* _WHAT IS EXPECTED_: A line qualifies if it holds the string "width". Copy every qualifying line from the records.

* _Document images with source code_:
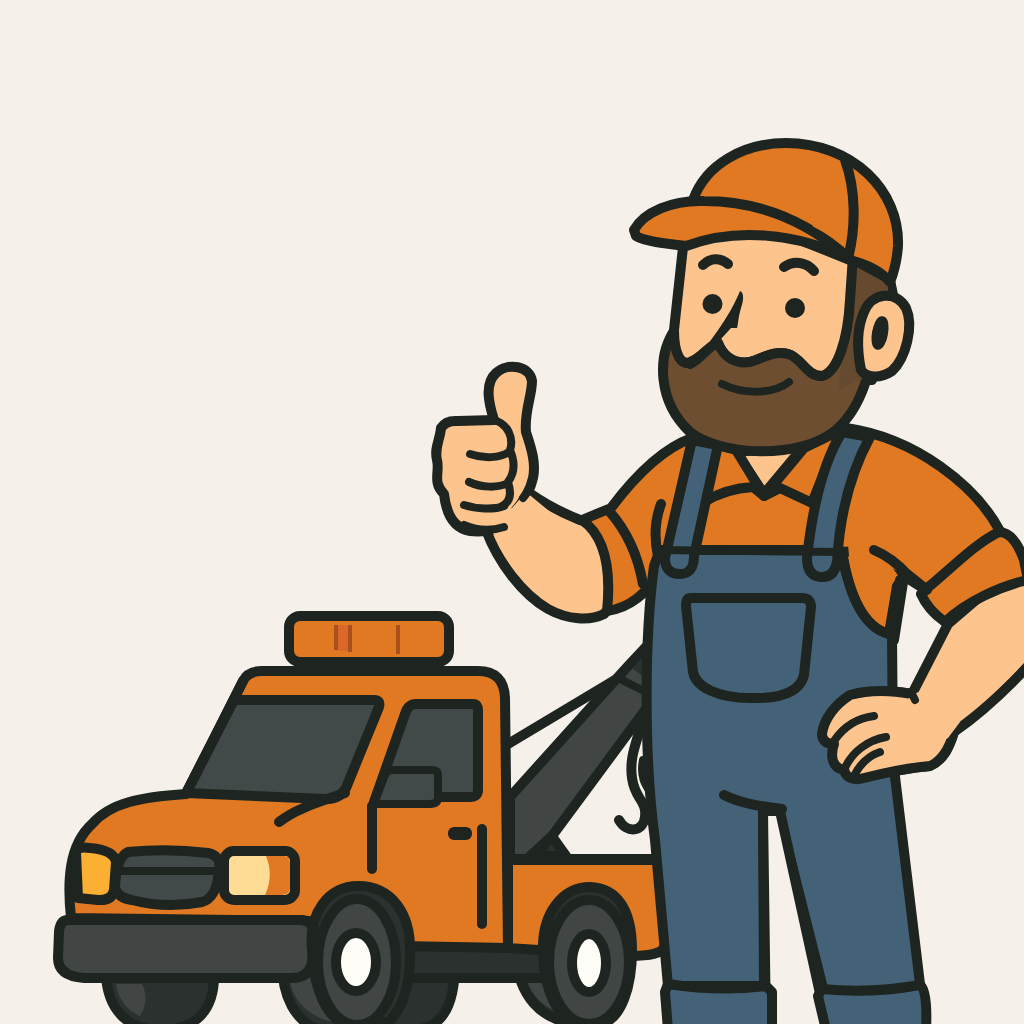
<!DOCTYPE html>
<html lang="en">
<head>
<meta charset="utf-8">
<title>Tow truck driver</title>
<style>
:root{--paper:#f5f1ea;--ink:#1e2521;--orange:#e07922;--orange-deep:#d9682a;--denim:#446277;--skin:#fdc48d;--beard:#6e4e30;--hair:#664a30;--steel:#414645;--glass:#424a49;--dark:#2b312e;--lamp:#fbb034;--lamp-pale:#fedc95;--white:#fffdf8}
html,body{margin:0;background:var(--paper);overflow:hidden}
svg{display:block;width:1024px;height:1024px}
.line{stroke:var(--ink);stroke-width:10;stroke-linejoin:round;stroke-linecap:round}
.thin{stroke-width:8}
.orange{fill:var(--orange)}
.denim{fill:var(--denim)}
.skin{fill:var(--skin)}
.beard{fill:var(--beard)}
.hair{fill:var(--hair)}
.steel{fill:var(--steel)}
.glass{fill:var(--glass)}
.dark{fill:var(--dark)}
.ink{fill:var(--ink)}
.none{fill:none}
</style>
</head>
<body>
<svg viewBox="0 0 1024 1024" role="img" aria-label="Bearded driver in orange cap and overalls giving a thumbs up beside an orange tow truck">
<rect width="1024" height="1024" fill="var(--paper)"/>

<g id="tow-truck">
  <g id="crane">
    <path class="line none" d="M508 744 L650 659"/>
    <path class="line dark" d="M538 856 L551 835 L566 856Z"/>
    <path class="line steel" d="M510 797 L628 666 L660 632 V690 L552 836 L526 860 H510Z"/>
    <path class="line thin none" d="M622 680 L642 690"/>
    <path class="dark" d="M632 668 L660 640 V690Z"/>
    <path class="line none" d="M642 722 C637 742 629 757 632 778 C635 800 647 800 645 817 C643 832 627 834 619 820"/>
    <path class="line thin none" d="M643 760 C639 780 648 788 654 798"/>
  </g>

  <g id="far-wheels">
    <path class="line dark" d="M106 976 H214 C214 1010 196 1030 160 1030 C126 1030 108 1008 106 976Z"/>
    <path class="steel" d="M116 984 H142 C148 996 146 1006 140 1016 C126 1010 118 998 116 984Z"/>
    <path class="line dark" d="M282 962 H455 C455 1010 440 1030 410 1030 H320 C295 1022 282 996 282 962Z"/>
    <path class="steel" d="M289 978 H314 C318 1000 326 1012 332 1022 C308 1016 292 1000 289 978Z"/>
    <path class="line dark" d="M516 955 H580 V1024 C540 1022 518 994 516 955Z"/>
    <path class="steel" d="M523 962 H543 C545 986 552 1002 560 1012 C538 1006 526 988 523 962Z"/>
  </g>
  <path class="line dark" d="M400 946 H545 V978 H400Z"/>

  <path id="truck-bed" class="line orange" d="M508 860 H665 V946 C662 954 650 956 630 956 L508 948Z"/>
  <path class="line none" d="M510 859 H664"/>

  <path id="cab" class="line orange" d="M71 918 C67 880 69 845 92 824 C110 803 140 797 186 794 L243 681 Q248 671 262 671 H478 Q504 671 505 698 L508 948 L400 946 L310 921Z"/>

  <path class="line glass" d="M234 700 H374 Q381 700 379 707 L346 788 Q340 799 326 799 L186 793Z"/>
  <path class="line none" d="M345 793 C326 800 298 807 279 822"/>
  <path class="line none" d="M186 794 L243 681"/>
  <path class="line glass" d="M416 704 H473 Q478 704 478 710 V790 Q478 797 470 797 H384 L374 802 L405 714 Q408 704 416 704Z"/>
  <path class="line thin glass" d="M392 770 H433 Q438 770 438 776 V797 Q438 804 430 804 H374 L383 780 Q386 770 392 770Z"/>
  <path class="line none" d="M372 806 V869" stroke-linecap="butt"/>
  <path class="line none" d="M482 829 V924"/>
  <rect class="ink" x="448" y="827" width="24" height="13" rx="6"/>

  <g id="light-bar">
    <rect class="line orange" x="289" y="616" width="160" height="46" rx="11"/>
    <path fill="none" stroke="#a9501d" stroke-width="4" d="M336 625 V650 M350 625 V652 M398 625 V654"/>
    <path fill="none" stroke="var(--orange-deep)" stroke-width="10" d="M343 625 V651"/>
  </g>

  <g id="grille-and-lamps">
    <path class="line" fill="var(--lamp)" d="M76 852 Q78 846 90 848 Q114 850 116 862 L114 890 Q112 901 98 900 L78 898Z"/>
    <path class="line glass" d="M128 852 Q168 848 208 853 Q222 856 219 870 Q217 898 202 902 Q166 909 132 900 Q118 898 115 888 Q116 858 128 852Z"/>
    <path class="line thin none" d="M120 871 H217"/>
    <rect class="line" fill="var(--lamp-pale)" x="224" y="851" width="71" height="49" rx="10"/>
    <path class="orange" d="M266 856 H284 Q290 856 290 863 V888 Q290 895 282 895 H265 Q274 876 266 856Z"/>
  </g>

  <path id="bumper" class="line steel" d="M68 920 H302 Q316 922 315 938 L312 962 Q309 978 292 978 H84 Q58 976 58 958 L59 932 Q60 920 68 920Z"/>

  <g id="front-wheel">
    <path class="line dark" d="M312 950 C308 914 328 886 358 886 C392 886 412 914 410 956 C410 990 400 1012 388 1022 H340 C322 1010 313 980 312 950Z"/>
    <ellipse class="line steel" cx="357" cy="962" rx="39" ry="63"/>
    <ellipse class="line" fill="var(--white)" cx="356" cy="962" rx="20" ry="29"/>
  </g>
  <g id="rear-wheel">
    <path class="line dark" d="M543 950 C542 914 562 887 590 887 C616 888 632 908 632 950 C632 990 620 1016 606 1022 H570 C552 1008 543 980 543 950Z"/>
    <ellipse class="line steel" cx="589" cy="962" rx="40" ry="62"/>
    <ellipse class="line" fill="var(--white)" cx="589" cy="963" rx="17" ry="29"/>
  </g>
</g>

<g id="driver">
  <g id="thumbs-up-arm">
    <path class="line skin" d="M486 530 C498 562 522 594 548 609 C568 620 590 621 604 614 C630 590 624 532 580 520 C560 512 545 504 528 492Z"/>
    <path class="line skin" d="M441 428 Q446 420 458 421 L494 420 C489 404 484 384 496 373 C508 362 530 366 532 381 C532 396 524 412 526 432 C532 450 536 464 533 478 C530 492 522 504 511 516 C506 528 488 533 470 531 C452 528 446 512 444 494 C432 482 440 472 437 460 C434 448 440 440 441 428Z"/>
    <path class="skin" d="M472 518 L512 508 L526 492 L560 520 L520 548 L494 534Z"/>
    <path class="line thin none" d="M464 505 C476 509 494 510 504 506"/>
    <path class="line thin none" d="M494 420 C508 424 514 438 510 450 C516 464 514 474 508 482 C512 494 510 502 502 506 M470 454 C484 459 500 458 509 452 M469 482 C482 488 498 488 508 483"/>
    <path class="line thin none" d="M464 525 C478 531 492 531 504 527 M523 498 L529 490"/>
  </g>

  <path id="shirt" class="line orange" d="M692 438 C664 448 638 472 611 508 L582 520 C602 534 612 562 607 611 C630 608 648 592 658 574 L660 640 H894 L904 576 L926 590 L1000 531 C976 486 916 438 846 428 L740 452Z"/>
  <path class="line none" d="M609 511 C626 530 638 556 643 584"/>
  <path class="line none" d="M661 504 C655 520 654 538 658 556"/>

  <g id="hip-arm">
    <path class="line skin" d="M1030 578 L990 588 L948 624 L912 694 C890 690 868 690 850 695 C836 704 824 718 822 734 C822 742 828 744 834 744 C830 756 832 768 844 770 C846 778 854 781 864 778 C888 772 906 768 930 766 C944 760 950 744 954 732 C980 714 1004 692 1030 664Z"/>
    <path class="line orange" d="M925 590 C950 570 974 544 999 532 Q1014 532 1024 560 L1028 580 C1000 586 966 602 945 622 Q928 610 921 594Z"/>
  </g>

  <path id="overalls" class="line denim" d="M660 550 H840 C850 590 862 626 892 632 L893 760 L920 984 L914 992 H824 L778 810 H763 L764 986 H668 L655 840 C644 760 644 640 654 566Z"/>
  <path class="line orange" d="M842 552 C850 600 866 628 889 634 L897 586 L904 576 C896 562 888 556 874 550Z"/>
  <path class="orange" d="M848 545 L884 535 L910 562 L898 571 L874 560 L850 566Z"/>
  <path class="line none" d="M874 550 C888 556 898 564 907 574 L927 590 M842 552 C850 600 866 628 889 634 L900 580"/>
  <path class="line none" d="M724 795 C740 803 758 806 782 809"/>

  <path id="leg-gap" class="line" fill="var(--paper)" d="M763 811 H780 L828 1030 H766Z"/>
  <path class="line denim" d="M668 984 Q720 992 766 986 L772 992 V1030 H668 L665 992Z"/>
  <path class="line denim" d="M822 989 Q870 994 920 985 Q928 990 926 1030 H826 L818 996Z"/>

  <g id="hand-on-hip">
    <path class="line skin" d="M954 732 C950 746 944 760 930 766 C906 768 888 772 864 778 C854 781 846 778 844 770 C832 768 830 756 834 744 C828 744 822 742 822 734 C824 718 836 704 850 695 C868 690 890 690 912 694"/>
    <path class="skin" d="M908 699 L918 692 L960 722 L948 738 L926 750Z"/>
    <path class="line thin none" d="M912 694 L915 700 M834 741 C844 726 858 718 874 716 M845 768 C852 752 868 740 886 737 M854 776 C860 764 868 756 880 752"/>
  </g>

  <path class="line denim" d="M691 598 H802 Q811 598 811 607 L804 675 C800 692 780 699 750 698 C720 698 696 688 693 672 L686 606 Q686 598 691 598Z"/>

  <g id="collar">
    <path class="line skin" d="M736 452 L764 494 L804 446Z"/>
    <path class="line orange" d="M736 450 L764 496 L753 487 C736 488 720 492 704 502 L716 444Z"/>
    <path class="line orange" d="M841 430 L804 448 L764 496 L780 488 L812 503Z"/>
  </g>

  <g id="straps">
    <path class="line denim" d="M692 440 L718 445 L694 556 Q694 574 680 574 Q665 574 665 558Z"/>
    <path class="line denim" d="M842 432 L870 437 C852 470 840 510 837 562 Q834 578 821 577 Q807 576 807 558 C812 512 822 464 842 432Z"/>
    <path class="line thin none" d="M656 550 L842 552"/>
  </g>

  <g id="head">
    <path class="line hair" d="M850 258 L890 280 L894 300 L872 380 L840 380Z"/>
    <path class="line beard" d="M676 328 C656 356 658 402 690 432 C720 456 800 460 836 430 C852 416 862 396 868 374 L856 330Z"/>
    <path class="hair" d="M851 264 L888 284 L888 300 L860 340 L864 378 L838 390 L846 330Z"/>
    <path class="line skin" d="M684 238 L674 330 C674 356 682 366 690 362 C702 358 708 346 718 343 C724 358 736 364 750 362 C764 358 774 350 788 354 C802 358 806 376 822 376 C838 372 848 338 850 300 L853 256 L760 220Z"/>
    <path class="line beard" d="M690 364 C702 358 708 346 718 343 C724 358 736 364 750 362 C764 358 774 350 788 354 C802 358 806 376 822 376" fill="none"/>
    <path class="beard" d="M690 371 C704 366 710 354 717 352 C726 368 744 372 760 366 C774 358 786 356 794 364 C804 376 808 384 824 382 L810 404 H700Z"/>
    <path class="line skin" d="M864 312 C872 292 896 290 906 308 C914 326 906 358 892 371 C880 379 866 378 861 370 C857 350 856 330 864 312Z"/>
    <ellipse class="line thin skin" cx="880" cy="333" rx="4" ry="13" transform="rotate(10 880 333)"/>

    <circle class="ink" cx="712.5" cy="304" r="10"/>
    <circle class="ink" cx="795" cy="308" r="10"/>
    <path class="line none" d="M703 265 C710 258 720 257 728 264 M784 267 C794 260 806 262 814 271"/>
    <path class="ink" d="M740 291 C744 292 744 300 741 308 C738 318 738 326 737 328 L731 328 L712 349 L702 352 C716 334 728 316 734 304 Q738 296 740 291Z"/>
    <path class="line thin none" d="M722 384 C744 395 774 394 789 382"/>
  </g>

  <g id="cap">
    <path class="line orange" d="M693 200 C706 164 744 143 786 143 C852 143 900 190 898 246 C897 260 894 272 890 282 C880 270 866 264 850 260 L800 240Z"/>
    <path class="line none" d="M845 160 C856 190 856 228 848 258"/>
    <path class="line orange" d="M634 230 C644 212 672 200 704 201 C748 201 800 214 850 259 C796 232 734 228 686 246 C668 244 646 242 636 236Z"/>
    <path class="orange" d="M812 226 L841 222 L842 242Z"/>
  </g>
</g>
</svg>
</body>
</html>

* _EXERCISE RESPONSE_:
svg{display:block;width:1024px;height:1024px}
.line{stroke:var(--ink);stroke-width:10;stroke-linejoin:round;stroke-linecap:round}
.thin{stroke-width:8}
<rect width="1024" height="1024" fill="var(--paper)"/>
  <rect class="ink" x="448" y="827" width="24" height="13" rx="6"/>
    <rect class="line orange" x="289" y="616" width="160" height="46" rx="11"/>
    <path fill="none" stroke="#a9501d" stroke-width="4" d="M336 625 V650 M350 625 V652 M398 625 V654"/>
    <path fill="none" stroke="var(--orange-deep)" stroke-width="10" d="M343 625 V651"/>
    <rect class="line" fill="var(--lamp-pale)" x="224" y="851" width="71" height="49" rx="10"/>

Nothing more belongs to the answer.